MATERIAL SUPPLIED =>
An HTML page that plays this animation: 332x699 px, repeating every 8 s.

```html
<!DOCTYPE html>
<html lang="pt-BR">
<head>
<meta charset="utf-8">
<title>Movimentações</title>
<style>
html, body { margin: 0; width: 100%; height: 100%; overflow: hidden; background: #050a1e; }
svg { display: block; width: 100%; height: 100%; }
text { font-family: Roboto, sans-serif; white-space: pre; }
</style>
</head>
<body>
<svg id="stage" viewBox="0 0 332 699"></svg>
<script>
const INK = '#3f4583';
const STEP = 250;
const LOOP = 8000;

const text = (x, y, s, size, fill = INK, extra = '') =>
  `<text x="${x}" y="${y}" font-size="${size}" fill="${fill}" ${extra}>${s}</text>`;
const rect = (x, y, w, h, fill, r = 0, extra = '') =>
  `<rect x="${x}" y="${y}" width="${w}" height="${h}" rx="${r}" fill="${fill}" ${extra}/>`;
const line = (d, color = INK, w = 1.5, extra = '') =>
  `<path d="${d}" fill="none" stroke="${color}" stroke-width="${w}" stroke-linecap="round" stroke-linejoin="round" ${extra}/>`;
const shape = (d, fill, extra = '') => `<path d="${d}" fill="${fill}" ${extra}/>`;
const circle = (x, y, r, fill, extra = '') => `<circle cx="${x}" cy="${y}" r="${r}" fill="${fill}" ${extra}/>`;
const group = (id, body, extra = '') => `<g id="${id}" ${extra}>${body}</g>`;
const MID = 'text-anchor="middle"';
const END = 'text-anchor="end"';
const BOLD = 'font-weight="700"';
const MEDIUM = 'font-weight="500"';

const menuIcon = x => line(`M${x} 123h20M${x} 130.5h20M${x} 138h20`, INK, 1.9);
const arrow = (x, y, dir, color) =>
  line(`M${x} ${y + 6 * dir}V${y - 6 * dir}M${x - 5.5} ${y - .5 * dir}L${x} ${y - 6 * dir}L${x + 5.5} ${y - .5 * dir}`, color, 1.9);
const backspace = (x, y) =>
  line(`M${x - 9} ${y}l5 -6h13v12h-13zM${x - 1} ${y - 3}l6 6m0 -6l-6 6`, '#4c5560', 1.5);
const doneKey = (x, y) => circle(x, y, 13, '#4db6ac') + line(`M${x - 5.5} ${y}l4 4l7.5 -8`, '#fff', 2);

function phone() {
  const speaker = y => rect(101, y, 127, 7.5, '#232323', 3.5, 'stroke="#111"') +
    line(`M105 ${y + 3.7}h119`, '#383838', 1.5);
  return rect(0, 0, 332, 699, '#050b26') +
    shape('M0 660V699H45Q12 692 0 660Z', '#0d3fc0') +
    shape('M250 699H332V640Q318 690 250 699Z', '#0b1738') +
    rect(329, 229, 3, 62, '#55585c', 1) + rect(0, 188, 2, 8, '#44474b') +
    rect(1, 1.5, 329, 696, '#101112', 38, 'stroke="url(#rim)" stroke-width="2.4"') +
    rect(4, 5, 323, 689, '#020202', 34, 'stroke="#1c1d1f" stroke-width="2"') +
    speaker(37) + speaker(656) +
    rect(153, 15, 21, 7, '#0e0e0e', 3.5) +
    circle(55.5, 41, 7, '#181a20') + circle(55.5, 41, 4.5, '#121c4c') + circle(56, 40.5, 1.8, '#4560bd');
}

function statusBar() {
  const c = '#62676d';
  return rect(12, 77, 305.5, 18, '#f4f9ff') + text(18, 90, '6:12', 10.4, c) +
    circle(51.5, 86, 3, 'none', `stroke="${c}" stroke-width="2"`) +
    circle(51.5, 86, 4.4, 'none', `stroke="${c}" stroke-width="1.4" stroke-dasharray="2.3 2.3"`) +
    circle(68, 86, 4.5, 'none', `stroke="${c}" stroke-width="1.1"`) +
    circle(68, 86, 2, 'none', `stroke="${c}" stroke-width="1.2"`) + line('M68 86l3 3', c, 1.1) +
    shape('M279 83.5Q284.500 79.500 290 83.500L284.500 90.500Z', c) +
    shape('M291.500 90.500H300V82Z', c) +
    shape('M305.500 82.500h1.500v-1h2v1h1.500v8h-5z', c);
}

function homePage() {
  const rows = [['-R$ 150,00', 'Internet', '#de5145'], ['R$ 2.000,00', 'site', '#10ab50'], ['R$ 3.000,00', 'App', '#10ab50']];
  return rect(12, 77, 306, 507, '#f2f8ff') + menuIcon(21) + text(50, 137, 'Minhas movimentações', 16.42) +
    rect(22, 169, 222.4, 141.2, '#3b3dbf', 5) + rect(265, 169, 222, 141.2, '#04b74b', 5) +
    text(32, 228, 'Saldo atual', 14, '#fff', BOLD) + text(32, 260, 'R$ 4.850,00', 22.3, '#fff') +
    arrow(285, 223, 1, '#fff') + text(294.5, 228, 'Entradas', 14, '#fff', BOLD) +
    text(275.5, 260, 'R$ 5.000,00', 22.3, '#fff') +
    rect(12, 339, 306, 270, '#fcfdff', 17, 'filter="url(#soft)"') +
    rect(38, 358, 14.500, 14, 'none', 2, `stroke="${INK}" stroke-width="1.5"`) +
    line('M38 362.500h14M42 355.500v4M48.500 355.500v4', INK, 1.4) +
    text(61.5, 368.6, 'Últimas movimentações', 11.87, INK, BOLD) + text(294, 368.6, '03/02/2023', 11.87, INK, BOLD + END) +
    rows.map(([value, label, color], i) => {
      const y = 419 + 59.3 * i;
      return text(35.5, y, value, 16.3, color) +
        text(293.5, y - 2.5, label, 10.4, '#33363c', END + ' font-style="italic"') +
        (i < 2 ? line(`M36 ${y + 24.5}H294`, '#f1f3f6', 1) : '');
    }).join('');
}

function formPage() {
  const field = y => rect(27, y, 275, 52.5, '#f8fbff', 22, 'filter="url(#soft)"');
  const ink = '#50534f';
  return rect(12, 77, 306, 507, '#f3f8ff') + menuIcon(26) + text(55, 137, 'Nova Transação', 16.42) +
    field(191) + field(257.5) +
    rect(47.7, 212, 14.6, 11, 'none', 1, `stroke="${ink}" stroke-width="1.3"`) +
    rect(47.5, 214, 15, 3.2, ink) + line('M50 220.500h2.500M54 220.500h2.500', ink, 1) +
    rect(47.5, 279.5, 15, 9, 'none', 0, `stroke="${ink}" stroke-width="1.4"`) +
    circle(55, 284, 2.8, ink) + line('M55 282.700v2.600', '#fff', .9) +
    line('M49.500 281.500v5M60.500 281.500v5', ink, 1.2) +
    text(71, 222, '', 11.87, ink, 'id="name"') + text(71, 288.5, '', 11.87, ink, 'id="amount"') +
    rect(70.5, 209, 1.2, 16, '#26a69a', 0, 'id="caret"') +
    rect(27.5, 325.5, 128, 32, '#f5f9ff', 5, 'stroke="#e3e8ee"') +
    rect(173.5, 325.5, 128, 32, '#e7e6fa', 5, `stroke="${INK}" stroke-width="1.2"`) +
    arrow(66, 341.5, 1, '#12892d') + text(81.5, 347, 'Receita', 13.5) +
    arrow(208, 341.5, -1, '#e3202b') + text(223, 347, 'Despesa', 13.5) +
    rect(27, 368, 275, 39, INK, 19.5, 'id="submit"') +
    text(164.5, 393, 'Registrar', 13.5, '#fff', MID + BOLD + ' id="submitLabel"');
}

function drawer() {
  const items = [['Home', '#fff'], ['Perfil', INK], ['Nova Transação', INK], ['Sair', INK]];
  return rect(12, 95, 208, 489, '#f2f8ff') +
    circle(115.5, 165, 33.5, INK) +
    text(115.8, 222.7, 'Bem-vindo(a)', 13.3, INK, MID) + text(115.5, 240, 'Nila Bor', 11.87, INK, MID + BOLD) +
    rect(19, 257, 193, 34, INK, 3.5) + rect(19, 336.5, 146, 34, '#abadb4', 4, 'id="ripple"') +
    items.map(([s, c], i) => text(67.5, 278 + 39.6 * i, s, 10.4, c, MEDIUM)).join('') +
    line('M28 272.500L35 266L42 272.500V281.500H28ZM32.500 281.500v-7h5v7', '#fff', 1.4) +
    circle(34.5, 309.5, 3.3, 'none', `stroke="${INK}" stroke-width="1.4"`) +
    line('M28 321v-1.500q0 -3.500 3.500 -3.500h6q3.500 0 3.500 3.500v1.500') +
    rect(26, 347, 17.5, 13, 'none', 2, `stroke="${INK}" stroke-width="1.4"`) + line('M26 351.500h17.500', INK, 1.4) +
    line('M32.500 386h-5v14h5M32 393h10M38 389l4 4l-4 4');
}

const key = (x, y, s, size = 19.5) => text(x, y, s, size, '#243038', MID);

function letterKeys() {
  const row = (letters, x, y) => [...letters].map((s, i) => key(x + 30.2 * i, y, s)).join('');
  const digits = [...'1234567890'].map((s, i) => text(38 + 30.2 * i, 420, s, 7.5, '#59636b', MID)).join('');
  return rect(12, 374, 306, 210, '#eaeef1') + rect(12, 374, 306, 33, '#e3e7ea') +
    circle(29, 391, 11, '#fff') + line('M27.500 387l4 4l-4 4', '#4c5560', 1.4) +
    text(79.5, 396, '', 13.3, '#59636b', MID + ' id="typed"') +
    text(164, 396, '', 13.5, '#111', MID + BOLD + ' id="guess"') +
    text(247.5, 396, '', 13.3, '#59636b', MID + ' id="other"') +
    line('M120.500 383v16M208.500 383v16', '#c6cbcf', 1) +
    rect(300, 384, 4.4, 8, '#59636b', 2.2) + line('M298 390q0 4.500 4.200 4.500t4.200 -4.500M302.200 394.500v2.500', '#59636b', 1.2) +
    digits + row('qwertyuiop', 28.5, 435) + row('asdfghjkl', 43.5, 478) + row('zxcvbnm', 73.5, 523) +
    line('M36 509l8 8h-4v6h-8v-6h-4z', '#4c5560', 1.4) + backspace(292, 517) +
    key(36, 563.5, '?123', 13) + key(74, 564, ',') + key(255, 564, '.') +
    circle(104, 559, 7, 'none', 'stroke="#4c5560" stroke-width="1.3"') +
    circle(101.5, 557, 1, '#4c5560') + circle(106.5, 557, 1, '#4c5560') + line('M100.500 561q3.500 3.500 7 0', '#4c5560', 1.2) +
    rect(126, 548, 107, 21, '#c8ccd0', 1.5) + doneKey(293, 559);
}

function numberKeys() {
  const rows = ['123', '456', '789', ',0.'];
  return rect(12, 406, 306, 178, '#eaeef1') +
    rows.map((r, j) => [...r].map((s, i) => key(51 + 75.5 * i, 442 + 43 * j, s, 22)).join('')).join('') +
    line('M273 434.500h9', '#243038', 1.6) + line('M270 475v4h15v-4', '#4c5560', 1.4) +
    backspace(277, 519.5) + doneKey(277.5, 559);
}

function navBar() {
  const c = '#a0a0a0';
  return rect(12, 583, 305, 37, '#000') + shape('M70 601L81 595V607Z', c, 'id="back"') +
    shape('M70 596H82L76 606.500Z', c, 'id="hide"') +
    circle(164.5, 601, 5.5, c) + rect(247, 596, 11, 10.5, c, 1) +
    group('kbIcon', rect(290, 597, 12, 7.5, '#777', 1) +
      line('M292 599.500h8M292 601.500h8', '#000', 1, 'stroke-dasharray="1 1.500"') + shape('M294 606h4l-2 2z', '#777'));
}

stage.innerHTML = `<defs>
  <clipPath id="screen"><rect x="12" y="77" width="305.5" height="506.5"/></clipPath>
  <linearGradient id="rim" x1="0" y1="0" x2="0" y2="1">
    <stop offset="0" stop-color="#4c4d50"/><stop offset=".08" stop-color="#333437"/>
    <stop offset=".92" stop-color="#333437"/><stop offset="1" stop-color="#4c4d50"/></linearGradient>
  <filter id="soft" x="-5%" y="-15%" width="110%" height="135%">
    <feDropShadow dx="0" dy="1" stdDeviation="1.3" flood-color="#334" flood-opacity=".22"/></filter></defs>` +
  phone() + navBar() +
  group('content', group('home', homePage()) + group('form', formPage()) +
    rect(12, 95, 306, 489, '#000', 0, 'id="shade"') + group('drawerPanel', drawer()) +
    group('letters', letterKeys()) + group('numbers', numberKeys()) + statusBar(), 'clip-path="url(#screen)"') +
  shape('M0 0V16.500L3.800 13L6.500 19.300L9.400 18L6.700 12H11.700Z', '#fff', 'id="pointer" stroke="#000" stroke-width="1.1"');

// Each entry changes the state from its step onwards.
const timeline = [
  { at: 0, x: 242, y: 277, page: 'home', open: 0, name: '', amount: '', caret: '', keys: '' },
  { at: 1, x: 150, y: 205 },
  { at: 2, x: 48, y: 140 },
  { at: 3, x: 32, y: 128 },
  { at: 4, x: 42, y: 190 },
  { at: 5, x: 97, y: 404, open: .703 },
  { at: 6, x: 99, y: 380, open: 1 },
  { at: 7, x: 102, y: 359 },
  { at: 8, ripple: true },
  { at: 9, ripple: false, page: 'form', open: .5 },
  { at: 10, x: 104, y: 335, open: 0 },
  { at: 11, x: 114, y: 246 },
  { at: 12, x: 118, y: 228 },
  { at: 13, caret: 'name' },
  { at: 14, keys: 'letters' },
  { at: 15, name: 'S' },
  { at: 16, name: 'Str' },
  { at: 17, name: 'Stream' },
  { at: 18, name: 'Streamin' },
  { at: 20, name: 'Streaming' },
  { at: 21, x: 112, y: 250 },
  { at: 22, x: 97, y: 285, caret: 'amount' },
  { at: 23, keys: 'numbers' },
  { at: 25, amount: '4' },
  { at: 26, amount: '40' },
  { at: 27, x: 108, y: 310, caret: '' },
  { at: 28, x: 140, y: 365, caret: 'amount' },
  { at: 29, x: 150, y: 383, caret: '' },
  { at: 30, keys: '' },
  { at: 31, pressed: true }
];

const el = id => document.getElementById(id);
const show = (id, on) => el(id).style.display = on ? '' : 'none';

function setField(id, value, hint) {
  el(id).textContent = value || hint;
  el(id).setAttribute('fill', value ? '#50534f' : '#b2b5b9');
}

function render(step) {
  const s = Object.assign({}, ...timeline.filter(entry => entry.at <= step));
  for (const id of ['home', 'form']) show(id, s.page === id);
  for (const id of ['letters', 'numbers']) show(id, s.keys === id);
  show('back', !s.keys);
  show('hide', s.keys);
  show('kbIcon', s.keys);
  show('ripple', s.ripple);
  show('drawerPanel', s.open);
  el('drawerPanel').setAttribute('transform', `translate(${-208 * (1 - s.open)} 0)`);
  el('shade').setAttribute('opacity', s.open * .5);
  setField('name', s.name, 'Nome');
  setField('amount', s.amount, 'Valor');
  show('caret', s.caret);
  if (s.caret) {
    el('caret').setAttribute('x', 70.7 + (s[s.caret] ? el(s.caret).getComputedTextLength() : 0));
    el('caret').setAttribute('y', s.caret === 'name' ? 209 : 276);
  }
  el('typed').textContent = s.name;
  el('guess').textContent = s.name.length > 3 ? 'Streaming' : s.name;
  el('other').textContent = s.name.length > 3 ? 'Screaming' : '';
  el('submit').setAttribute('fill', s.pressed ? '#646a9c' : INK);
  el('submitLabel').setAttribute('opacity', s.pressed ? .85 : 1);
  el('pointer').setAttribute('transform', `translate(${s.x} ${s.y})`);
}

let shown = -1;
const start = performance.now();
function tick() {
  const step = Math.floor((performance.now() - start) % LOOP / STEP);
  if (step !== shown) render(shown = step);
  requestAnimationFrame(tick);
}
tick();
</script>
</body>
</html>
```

WHAT THE EXERCISE ASKS => Counting only lines that contain "caret", say how many there are in the material above, and add nothing.

SOLUTION TO THE PROBLEM => 11